The nature of things
OR aroma and flavour, there is nothing else like a clove and, more than at any other time of year, this warming spice comes to the fore in the coldness of winter. Its pungent, sweet flavour complements hearty meats such as gammon, beef and venison; pressed into an onion, its aromatic spiciness infuses casseroles. Cloves make a fine partner to apples and rhubarb and are essential to the flavouring of warm punches and mulled wine.
But what are cloves? Originating in the Molucca (or Maluku) islands of east Indonesia, for centuries, clove was a spice almost beyond price and its origins remained a tantalising secret. As Portuguese explorers ventured ever farther east in search of spices, one Francisco Serrão reached the Moluccas in 1511, to be followed in due course by others. Countless lives were lost in the ensuing battles between Dutch, Portuguese and English traders for dominance over the supremely lucrative spice market.
From Syzgium aromaticum, a tropical tree achieving some 30ft–50ft in height, the numerous small flower buds are harvested as they

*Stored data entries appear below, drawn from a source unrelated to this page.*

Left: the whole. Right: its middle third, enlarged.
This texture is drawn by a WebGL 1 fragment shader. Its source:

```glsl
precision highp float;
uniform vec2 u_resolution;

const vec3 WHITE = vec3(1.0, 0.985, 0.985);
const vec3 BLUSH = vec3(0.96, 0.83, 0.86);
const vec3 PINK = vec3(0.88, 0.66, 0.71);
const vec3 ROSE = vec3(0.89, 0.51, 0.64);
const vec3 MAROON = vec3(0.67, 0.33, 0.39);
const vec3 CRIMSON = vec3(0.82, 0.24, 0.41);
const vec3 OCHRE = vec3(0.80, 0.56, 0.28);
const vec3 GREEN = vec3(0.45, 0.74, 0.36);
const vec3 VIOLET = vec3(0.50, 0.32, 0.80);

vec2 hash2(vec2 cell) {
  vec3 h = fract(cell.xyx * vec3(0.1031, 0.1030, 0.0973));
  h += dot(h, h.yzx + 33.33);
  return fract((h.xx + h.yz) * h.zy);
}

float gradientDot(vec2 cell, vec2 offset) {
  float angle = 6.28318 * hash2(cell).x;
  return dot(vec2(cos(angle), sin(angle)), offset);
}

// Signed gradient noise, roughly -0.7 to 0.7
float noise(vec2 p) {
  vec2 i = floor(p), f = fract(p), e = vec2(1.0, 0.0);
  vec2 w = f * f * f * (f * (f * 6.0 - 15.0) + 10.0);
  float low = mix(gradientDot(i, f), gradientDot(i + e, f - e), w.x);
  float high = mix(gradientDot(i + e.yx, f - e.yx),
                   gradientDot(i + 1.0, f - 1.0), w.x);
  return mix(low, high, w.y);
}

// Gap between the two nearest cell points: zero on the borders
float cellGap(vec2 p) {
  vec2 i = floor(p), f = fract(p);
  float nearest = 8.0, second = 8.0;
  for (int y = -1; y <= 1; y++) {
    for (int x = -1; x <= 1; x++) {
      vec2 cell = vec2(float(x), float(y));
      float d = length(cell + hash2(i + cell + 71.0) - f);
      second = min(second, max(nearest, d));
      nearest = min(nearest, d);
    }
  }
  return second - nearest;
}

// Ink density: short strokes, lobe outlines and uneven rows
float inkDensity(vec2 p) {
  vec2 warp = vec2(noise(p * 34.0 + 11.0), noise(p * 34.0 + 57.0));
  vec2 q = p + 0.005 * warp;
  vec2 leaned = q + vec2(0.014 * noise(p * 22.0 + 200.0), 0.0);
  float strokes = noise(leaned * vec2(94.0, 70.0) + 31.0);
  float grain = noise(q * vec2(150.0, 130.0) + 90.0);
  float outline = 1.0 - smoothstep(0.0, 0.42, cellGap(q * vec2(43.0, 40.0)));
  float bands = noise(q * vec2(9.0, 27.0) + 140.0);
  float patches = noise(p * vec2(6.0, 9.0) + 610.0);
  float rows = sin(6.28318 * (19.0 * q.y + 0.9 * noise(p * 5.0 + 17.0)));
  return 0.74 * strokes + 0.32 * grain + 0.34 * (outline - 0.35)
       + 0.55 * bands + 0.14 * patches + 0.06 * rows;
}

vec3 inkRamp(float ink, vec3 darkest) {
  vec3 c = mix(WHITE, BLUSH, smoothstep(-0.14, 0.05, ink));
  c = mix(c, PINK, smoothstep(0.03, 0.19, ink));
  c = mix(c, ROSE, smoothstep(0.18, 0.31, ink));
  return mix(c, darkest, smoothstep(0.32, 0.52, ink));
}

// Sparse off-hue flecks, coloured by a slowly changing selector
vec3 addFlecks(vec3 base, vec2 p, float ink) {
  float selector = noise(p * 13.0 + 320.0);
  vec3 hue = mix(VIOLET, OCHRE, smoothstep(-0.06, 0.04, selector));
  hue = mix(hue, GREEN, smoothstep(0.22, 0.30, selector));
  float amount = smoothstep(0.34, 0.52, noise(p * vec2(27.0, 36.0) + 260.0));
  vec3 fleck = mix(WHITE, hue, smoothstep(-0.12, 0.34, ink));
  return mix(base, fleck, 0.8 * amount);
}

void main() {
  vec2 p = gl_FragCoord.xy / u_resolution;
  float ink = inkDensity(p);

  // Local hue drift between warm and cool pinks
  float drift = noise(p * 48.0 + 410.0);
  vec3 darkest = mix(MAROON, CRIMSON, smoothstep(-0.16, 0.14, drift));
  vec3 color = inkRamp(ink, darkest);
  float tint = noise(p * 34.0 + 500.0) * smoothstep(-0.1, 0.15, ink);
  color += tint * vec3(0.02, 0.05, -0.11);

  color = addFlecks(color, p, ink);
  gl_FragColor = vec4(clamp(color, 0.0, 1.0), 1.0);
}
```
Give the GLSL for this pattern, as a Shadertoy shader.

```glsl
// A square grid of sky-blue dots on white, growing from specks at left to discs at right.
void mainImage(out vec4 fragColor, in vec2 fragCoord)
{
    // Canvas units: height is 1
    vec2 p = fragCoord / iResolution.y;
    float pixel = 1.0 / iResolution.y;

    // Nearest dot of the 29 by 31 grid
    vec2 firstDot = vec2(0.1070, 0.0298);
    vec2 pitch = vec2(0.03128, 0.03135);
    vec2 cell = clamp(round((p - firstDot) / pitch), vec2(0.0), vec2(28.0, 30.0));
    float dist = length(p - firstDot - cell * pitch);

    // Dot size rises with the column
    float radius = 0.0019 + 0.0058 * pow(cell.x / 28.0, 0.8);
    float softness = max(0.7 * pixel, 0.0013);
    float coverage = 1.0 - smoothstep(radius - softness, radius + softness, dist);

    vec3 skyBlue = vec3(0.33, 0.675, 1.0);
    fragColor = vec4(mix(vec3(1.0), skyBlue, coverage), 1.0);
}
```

Fswell but before they open and are quickly dried. The name ‘clove’ derives from the Latin clavus, a nail, and, indeed, the dried buds are as hard as nails, driving easily into a ham for flavoursome decoration or an orange to make an old-fashioned pomander. KBH
Illustration by Bill Donohoe